Ironically, the original Francis Breakenridge house on the site also suffered a fire about 1805, but with no fire department in those days, it burned to the ground. According to information from the Chittenden County Historical Society, the current house was built between 1806 and 1813. At that time it was on the southwest corner of an intersection of what is now Greenbush Road and a road that began on Lake Road, crossed Greenbush Road by the house, then intersected with and continued across Route 7 by the old Solomon Williams house and the Peter V. Higbee house where it becomes Higbee Road (before the access was moved south across from the Berry Farm), and connected to the east with Mt. Philo Road.
The first house built on the Greenbush Road property was constructed by Francis Breakenridge, born in 1761 in Bennington, son of Lt. James and Mary Breakenridge. Francis and his younger brother Jonathan arrived in Charlotte before 1792. Brothers Francis and Jonathan had married sisters Polly and Lorena “Lurene” Newell, daughters of Thomas and Lorena Newell. Francis Breakenridge began to build his farm holdings with 60 acres of land. Francis Breakenridge died in his new house on February 23, 1813, during the great typhus epidemic that carried off nearly 70 local residents.
Noble Loomis Root, born in June 1800 in Charlotte, eldest son of Charlotte Congregational Church Deacon Gad Root and Elizabeth Clemma Root, occupied the home until he died from cancer in the house on June 13, 1872. He had expanded the property to include the next house north, now owned by Bud Lawrence. Noble Root was married to Mary Ann “Polly” Lowry, who was also born in 1800 in Charlotte, daughter of Nehemiah and Betsey Lowry. They had four children: Jacob Noble, George Lowry, Henry Curtis and Martha Curtis.
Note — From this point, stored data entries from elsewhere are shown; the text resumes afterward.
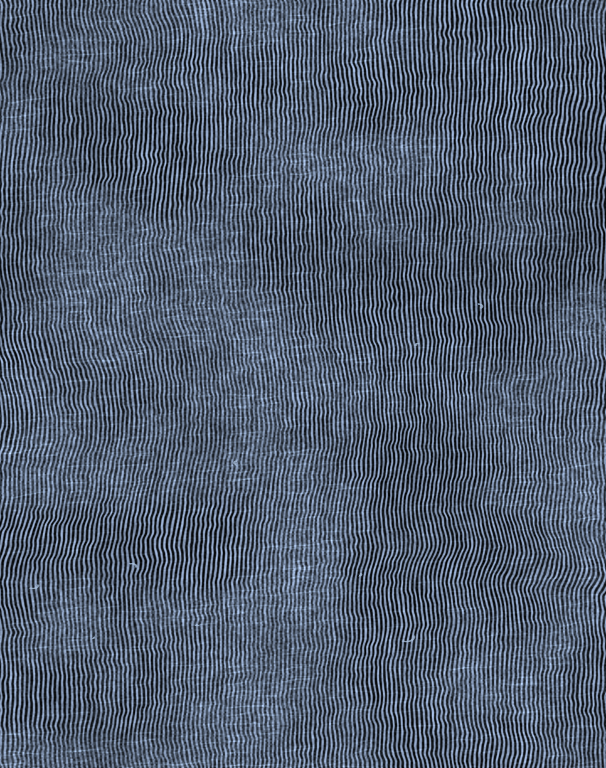
Give the GLSL for this texture, as a WebGL 2 fragment shader.

```glsl
#version 300 es
precision highp float;
// Rippled cloth of fine pale blue vertical threads on near-black, with hazy wear and faint cross creases.
uniform vec2 u_resolution;
out vec4 fragColor;

float hash(vec2 p) {
    vec3 q = fract(vec3(p.xyx) * 0.1031);
    q += dot(q, q.yzx + 33.33);
    return fract((q.x + q.y) * q.z);
}

float noise(vec2 p) {
    vec2 i = floor(p), f = fract(p);
    f = f * f * (3.0 - 2.0 * f);
    return mix(mix(hash(i), hash(i + vec2(1, 0)), f.x),
               mix(hash(i + vec2(0, 1)), hash(i + vec2(1, 1)), f.x), f.y);
}

float fbm(vec2 p) {
    float sum = 0.0, gain = 0.5;
    for (int i = 0; i < 4; i++) {
        sum += gain * noise(p);
        p = p * 2.03 + 17.7;
        gain *= 0.5;
    }
    return sum / 0.94;
}

// Sideways shift of the threads: slow drift, tilted ripples and fine jitter
float ripple(vec2 p) {
    float tilted = p.y + 0.07 * sin(p.x * 5.0 + 1.0) + 0.04 * noise(p * 4.0);
    float calm = exp(-pow((p.x - 0.43) / 0.17, 2.0));
    float strength = mix(0.9, 0.35, calm) * mix(0.6, 1.2, noise(p * 3.0 + 8.0));
    float drift = 0.04 * (noise(p * vec2(2.0, 3.5) + 3.0) - 0.5);
    float waves = 0.022 * (noise(vec2(p.x * 3.5, tilted * 15.0)) - 0.5)
                + 0.006 * (noise(vec2(p.x * 7.0 + 5.0, tilted * 34.0)) - 0.5);
    float jitter = 0.0034 * (noise(p * vec2(34.0, 85.0)) - 0.5);
    return drift + waves * strength + jitter;
}

// Short, nearly level creases scattered over a grid
float creases(vec2 p, vec2 grid, float pixel) {
    p.y += 0.012 * noise(p * vec2(9.0, 3.0)) + 0.003 * noise(p * 45.0);
    vec2 cell = floor(p * grid), local = fract(p * grid);
    float chance = hash(cell + 41.0);
    float height = 0.25 + 0.5 * hash(cell + 7.0) + 0.25 * (local.x - 0.5);
    float dist = abs(local.y - height) / grid.y;
    float ends = smoothstep(0.0, 0.25, local.x) * smoothstep(1.0, 0.6, local.x);
    return step(0.55, chance) * chance * ends * (1.0 - smoothstep(0.0002, 0.0006 + pixel, dist));
}

// Rare curled flecks of lint
float lint(vec2 p, float pixel) {
    vec2 cell = floor(p * 11.0);
    vec2 offset = (fract(p * 11.0) - 0.3 - 0.4 * vec2(hash(cell), hash(cell + 9.0))) / 11.0;
    float radius = 0.002 + 0.009 * pow(hash(cell + 23.0), 2.0);
    float arc = abs(length(offset * vec2(0.8, 1.3)) - radius);
    float turn = sin(atan(offset.y, offset.x) + 6.28 * hash(cell + 5.0));
    return step(0.94, hash(cell + 63.0)) * smoothstep(0.1, 0.5, turn)
         * (1.0 - smoothstep(0.0006, 0.001 + pixel, arc));
}

void main() {
    vec2 p = gl_FragCoord.xy / u_resolution.x;
    float pixel = 1.0 / u_resolution.x;
    float threads = 134.0;

    // Worn areas, strongest along a vertical band left of centre
    float band = exp(-pow((p.x - 0.43) / 0.1, 2.0));
    float haze = smoothstep(0.36, 0.8, fbm(p * vec2(6.0, 8.0) + 2.0) + 0.12 * band);

    // Threads
    float u = (p.x + ripple(p)) * threads;
    float dist = abs(fract(u) - 0.5);
    float soft = max(0.19, 0.75 * threads * pixel);
    float halfWidth = 0.24 + 0.07 * (noise(vec2(floor(u) * 3.1, p.y * 40.0)) - 0.5);
    float thread = 1.0 - smoothstep(halfWidth - soft, halfWidth + soft, dist);

    // Uneven tone along and between threads
    float tone = 0.83 + 0.24 * noise(vec2(floor(u) * 7.3, p.y * 70.0))
               + 0.34 * (fbm(p * 6.0 + 30.0) - 0.5);
    vec3 gap = mix(vec3(0.04, 0.05, 0.06), vec3(0.2, 0.235, 0.28), haze);
    vec3 pale = vec3(0.57, 0.65, 0.78) * tone * (1.0 - 0.08 * haze);
    vec3 color = mix(gap, pale, thread);

    // Creases, grain and lint
    float crease = creases(p, vec2(11.0, 42.0), pixel) + creases(p + 0.37, vec2(19.0, 63.0), pixel);
    color += vec3(0.14, 0.165, 0.19) * crease * (0.35 + 0.5 * haze);
    color += vec3(0.12, 0.14, 0.165) * (noise(p * 360.0) - 0.5) * (0.7 + haze);
    color = mix(color, vec3(0.68, 0.77, 0.88), 0.75 * lint(p, pixel));

    fragColor = vec4(clamp(color, 0.0, 1.0), 1.0);
}
```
Jacob died in the house on February 25, 1843, during a regional epidemic of puerperal fever and erysipelas that also killed a large number of Charlotte residents.
Similar to the Breakenridge brothers, brothers Henry and George Root married sisters Maria and Eleanor Wright, daughters of Daniel and Martha Wright, in 1851 and 1856 respectively. Noble Root divided his estate into a home farm of 107 acres where George remained, while Henry and his wife moved into the second farm of 124 acres where Bud Lawrence now lives.
Martha married David Cooper in 1856, but David died early in 1858, and after her daughter Martha Elizabeth was born on September 30, 1858, Martha herself died on October 23, 1858. The deaths were believed to be from consumption.
George and Eleanor’s firstborn, also named Eleanor, was born September 27, 1857, and died in the house on August 25, 1862, of chronic inflammation at age 5. Their only other child, a son named Charles Wright Root, was born April 15, 1869, although they adopted Eleanor’s niece, Clarissa Moody Doty, following her mother’s death in 1874. Eleanor Root arranged to have her sister’s remains brought to Charlotte for burial in the West Burying Ground (aka Barber Hill Cemetery), where she is buried simply as Clarissa M., daughter of Daniel L. and Martha Wright, but her married name of Doty is not included. Young Clarissa never married but, despite traveling in various jobs, maintained her residence in Charlotte with cousin Charles Root and family.
After Noble’s death in 1872, his widow continued to live at the house with her son until her death on March 1, 1878. George Root was primarily a fruit grower with a small dairy operation, while his brother Henry ran a sheep and horse farm with a small dairy operation. George died in the house of a stroke on March 31, 1894, and his wife Eleanor died of pneumonia on April 17, 1908.